11 Norfolk Crescent, Paddington.
Harriet E Yates [sic?], Head, widow, 55, no occupation, born London.
Percy S Smith, 42, son-in-law, Late Captain 13th Light Dragoons, Surrey, Battersea.
Annette F Smith, Wife, 29, Middlesex, London.
Reynold P Smith, Son, 4, Somerset
Six servants are also shown.
26 Walpole Street, Deptford
Annette F Smith, 42, boarder, married, independent means, London
7 Chepstow Village, Kensington
Percy S Smith 72 boarder retired soldier, officer Wandsworth
Annette F Smith, 57, boarder, living on own means, Bloomsbury
10 Lawn Road, Southampton
Percy Shawe Smith, 82, retired Captain (Cavalry), born Battersea.
Annette Frederica Smith, 60, Private means, London
[Note: "Married 46 years, 1 child, still alive."]
One servant is also shown.
Annette F Smith [wife], aged 72, December Quarter 1913, Southampton
Died at 75, Tennyson Road, Southampton, on the 8th of February 1917, aged 88 years.
Percy S Smith, aged 88, March Quarter 1917, Southampton.
Extract from the Hampshire Advertiser, 17th of February 1917:

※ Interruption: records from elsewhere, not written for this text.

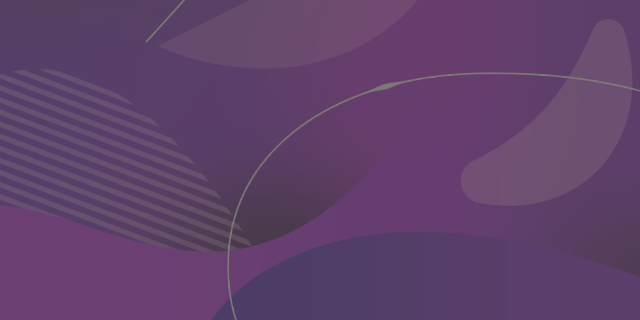
A Shadertoy shader for this background:

```glsl
// Muted purple backdrop of overlapping flowing shapes, striped leaf and thin arc.
// Edges are height curves (elliptic arches and cosine waves), the bean is a swept
// circle along a quadratic curve; each layer is filled with a soft gradient.

#define LINE_HALF_WIDTH 0.0026
#define LINE_COLOR vec3(0.50, 0.49, 0.47)
#define VEIL_COLOR vec3(0.60, 0.50, 0.52)
#define STRIPE_PERIOD 0.0378
#define STRIPE_SLOPE 0.38
#define STRIPE_FILL 0.46
#define STRIPE_VEIL 0.27
#define LENS_VEIL 0.19
#define BEAN_VEIL 0.27
#define ARC_POWER 2.15
#define BEAN_STEPS 40

// Antialiased coverage, full where d is negative
float cover(float d) {
    return clamp(0.5 - d / max(fwidth(d), 1e-5), 0.0, 1.0);
}

// Rise of an ellipse above its lowest point
float arch(float x, float radius, float height) {
    float u = x / radius;
    return height * (1.0 - sqrt(max(1.0 - u * u, 0.0)));
}

// Rise of a cosine above its lowest point
float wave(float x, float height, float span) {
    return height * (1.0 - cos(x / span));
}

// Soft elliptical spot of influence
float glow(vec2 p, vec2 center, vec2 size) {
    vec2 q = (p - center) / size;
    return exp(-dot(q, q));
}

float segmentDistance(vec2 p, vec2 a, vec2 b) {
    vec2 ab = b - a;
    return length(p - a - ab * clamp(dot(p - a, ab) / dot(ab, ab), 0.0, 1.0));
}

// Bean: circles of changing radius swept along a curve
float beanDistance(vec2 p) {
    const vec2 tail = vec2(1.510, 0.435);
    const vec2 bend = vec2(1.880, 0.484);
    const vec2 tip = vec2(1.901, 0.888);
    float d = 10.0;
    for (int i = 0; i <= BEAN_STEPS; i++) {
        float t = float(i) / float(BEAN_STEPS);
        vec2 center = mix(mix(tail, bend, t), mix(bend, tip, t), t);
        float radius = mix(0.070, 0.052, t) + 0.26 * t * (1.0 - t);
        d = min(d, length(p - center) - radius);
    }
    return d;
}

// Large arc: superellipse, wider on its right side
float arcDistance(vec2 p) {
    vec2 q = p - vec2(1.536, 0.167);
    vec2 radii = vec2(q.x < 0.0 ? 0.823 : 1.018, 0.604);
    vec2 u = max(abs(q) / radii, 1e-4);
    vec2 powers = pow(u, vec2(ARC_POWER));
    vec2 slope = ARC_POWER * powers / (u * radii);
    return abs(powers.x + powers.y - 1.0) / max(length(slope), 1e-3);
}

vec3 backgroundColor(vec2 p) {
    vec3 color = mix(vec3(0.425, 0.25, 0.45), vec3(0.40, 0.24, 0.445), smoothstep(0.3, 1.2, p.x));
    color = mix(color, vec3(0.365, 0.245, 0.415), smoothstep(1.3, 1.85, p.x));
    color = mix(color, vec3(0.41, 0.24, 0.42), 0.8 * glow(p, vec2(1.36, 0.92), vec2(0.25, 0.35)));
    return mix(color, vec3(0.31, 0.235, 0.32), 0.9 * glow(p, vec2(2.03, 0.14), vec2(0.28, 0.20)));
}

vec3 hillColor(vec2 p) {
    vec3 color = mix(vec3(0.335, 0.248, 0.41), vec3(0.355, 0.245, 0.415), smoothstep(0.1, 0.7, p.x));
    color = mix(color, vec3(0.40, 0.24, 0.415), smoothstep(0.65, 1.2, p.x));
    color = mix(color, vec3(0.34, 0.26, 0.37), 0.8 * glow(p, vec2(0.2, 1.05), vec2(0.6, 0.14)));
    return mix(color, vec3(0.28, 0.225, 0.285), 0.95 * glow(p, vec2(0.86, 0.22), vec2(0.34, 0.23)));
}

void mainImage(out vec4 fragColor, in vec2 fragCoord) {
    vec2 p = fragCoord / iResolution.y;
    vec3 background = backgroundColor(p);
    vec3 color = background;

    // Large upper hill, melting into the background at the upper right
    float x = p.x - 0.651;
    float hillEdge = 0.2135 + (x < 0.0 ? wave(x, 0.0755, 0.234) : arch(x, 0.859, 1.331));
    float hill = cover(hillEdge - p.y);
    float melt = smoothstep(0.45, 0.75, p.y) * smoothstep(0.95, 1.3, p.x);
    color = mix(color, mix(hillColor(p), background, melt), hill);

    // Striped leaf
    x = p.x - 0.117;
    float leaf = cover(p.y - 0.784 + 1.23 * x * x) * hill;
    float phase = (0.801 - p.y - STRIPE_SLOPE * p.x) / STRIPE_PERIOD;
    float stripe = cover(0.5 - 0.5 * STRIPE_FILL - abs(fract(phase) - 0.5));
    color = mix(color, VEIL_COLOR, STRIPE_VEIL * leaf * stripe);

    // Translucent lens at the top
    x = p.x - 0.828;
    float lens = cover(0.786 + arch(x, 0.573, x < 0.0 ? 0.378 : 0.484) - p.y);
    lens *= cover(p.y - 0.857 - 0.5 * (p.x - 0.495));
    color = mix(color, VEIL_COLOR, LENS_VEIL * lens);

    // Lower blue hill
    x = p.x - 1.302;
    float lowerEdge = 0.276 - (x < 0.0 ? arch(x, 0.703, 0.469) : wave(x, 0.182, 0.521));
    vec3 lowerColor = mix(vec3(0.30, 0.24, 0.40), vec3(0.36, 0.245, 0.42), smoothstep(0.8, 1.8, p.x));
    color = mix(color, lowerColor, cover(p.y - lowerEdge));

    // Bean, then thin lines with a small swelling on the arc
    color = mix(color, VEIL_COLOR, BEAN_VEIL * cover(beanDistance(p)));
    float swelling = 0.006 * glow(p, vec2(1.206, 0.727), vec2(0.035));
    float line = min(arcDistance(p) - swelling, segmentDistance(p, vec2(0.458, 0.87), vec2(0.59, 1.016)));
    color = mix(color, LINE_COLOR, 0.9 * cover(line - LINE_HALF_WIDTH));

    fragColor = vec4(color, 1.0);
}
```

"We regret to announce the death of Captain Percy Smith, who, it is believed, was the last surviving officer who took part in the Charge of the Light Brigade at Balaclava...
Captain Smith was 88 years of age, and served in the Crimea with the 13th Light Dragoons, which suffered very heavily in that immortal charge. Captain Smith was then Adjutant of the Regiment.
He served throughout the Crimean War practically one-handed, and was almost un-armed, as he had lost the use of his right hand in a shooting accident before the war.
He was a native of Battersea, London, but had lived in Portswood for several years. He could talk very interestingly about his experiences during the Charge, but it was very difficult to persuade him to do so, and many of his neighbours were unaware that a personality of such interest and distinction lived amongst them...
The funeral took place on Monday at the Southampton Cemetery, no military ceremony attending his obsequies in deference to the late officer's wishes, but his remains were carried from his residence in a Wellington car.
The ceremony, which was conducted by the Rector of St. Denys (the Reverend L.S. Etheridge) was attended only by the deceased's son, Colonel R.P. Smith, his nephew, Mr. F. Wilson Yeates, and his housekeeper.
The body was enclosed in elm and metal shells, with an outer casket of un-polished oak with heavy brass furniture, and bore the inscription: 'Percy Shawe Smith, died February 8th 1917, aged 88 years', and was laid in the same grave as the deceased's wife, who had pre-deceased him in 1914."
In his will he left his personal estate of £787 to his son.
He was buried in Grave No. C176/81 in Southampton (Old) Cemetery on the 13th of February 1917.
No memorial stone was erected. One other person was buried in the same grave space, but due to the very old system of recording burials in the cemetery it is not possible to trace the details of the other burial without some indication of the name and approximate date of death. However, this was in all probability his wife, Annette.
Reynold P Smith [son], aged 64, June Quarter 1931, Birmingham.
Additional marriage, birth and death registrations, and Census information for 1861-1881, and 1901-1911, kindly provided by Chris Poole.